  • Regular consumption of pomegranate has also been found to be effective against prostate cancer, benign prostatic hyperplasia (BPH), diabetes, and lymphoma.

  • It is also good source of many vital B-complex group of vitamins such as pantothenic acid (vitamin B-5), folates, pyridoxine and vitamin K, and minerals like calcium, copper, potassium, and manganese.

Preparation Steps:

The only thing that I do not love about pomegranates is that they take a little bit of time to prepare.  However, they are so delicious that I look forward to preparing them and it can actually be quite therapeutic!  Also, this should ideally be done on a cutting board, while wearing an apron, so that the juices don’t stain everything they touch.

  1. Cut off the crown of the pomegranate.  (Fun fact – the bible says that Solomon’s crown was modeled after the pomegranate!)155
  2. I use serrated knife to cut skin deep in various patterns along the pomegranate; this process is called “scoring.”156
  3. Soak the pomegranate in cold water for 10 minutes.  This will help you break the pomegranate apart and will keep the juices from squirting and staining your clothes.
  4. Break the pomegranate apart and pick out the seeds.  The white flesh should float to the top, and the seeds should sink to the bottom.157
  5. Skim the top of the bowl to remove the white, fleshy parts and then drain the seeds in a colander.159

Timing: I cannot find any guidelines on introduction to children.  My recommendation would be to wait until after your LO has molars and can grind the seeds.  So this would probably be categorized as a toddler food.

Difficulty: 3 out of 5!  It pains me to give it this rating because it is so worth the time, but it can be pretty time consuming.  It is not difficult, it just takes some time.  I try to do 3 or 4 at a time.

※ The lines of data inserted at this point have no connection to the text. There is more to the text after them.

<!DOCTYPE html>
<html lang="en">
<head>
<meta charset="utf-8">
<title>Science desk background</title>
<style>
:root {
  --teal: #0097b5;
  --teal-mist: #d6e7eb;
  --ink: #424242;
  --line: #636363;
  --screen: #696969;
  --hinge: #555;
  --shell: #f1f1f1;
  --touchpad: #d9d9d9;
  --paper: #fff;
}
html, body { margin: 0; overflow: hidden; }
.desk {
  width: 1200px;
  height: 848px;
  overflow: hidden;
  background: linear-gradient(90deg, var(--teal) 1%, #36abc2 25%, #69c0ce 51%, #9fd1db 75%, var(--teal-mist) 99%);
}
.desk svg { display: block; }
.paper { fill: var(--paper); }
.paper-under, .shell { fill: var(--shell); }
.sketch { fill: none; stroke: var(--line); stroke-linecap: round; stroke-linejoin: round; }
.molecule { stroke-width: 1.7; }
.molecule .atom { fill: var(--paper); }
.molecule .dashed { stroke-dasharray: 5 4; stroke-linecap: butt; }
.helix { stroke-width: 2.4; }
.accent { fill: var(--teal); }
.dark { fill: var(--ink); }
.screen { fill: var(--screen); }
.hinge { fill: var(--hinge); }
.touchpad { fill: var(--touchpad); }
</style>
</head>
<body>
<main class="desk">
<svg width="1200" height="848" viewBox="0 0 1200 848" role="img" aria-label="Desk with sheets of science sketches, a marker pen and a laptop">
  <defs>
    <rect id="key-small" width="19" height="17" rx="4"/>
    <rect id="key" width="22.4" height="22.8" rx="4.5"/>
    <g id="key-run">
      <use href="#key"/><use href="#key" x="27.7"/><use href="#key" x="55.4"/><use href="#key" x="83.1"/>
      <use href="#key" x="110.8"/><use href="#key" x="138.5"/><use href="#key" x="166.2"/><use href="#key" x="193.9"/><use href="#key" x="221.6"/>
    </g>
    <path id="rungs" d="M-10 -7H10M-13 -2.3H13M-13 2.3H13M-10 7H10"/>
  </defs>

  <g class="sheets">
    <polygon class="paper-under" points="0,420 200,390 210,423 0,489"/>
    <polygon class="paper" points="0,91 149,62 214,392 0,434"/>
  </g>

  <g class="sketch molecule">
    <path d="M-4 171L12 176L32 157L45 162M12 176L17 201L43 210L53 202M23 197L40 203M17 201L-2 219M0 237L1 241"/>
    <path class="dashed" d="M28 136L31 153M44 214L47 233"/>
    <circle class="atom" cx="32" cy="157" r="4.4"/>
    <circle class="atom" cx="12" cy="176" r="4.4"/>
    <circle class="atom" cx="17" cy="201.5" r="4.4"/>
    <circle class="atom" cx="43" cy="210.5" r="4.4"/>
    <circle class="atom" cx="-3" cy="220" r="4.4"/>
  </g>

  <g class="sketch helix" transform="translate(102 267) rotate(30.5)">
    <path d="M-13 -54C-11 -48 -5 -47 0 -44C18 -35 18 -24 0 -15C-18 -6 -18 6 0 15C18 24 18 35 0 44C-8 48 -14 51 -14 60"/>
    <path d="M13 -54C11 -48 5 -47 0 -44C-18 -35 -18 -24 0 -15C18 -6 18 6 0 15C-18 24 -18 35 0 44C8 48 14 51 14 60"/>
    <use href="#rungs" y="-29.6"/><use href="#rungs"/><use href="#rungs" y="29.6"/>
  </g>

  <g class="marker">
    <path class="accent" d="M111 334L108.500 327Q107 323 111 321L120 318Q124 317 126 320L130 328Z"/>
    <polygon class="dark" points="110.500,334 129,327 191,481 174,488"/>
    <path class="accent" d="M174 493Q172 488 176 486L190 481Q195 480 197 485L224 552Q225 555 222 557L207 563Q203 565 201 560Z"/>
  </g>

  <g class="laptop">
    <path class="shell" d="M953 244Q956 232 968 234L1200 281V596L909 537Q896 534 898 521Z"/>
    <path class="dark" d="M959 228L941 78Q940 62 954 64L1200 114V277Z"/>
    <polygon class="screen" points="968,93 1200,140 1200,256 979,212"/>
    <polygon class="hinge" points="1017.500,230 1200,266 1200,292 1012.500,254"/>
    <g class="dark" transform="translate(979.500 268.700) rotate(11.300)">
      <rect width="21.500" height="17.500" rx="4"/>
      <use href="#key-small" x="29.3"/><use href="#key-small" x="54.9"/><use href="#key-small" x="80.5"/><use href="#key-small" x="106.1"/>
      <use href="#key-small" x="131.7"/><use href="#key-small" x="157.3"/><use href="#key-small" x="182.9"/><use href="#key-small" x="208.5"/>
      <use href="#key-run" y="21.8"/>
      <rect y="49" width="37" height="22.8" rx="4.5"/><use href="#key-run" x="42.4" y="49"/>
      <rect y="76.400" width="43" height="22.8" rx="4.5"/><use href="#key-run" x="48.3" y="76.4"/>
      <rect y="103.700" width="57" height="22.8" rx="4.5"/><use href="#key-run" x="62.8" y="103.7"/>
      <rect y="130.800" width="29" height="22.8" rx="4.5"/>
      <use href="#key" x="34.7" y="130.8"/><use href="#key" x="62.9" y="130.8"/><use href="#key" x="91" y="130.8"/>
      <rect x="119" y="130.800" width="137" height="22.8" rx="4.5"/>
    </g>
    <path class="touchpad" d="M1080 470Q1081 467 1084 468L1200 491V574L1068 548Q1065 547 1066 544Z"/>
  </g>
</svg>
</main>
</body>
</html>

Storage: The seeds can be stored in the refrigerator for up to 3 days… if they last that long!

Epicutie Rating: Yummy in the Tummy! ----See left side of the page for descriptions

Little Frances loves, loves, loves “grapes” as she calls them!  She asks for them all. the. time.  Don’t let this picture fool you!  This is the face that I have been getting when I prompt her for a smile…goof ball.  She loves them!


WARNING:  Little Frances has also figured out that these fit very nicely into her nose… so some supervision when eating them may be required!!!!

photo (18)

I am a warrior!

*NEW* Follow us by Email

Little Tummy Yummies

About the Authors

This blog was started by two Babywise pen pals to document our adventures in high chair manners, making our own baby food and doing our bests to raise happy, healthy, thriving little ones!

Epicutie #1

Epicutie #1

Little Joy at 2 years, Sept 2012

Epicutie #2

Epicutie #2
Little Frances

Epicutie #3

Epicutie #3
Little Asher at 11 months, Sept 2012

Epicutie #4

Epicutie #4
Little Elizabeth, July 2013
  • Yummy in the Tummy: Epicutie thoroughly enjoyed each bite
  • Somewhat yummy: Epicutie seemed to somewhat enjoy the food at first, but seemed to like it less with subsequent bites
  • Not so sure I like it...yet: Epicutie somewhat rejected the first bites, but seemed intrigued. The next exposure may be better!
  • Confused: Epicutie rejected the first bites, perhaps due to texture or strong flavor.
  • Sour Puss: Epicutie gave a sour face indicating she did not like the food. However--if at first you do not succeed, try, try again!

  • Munchkin Land Designs Elements by Crisdam Designs

    Click Here for Other Awesome Giveaways!


    Designed by Munchkin Land Designs • Copyright 2011 • All Rights Reserved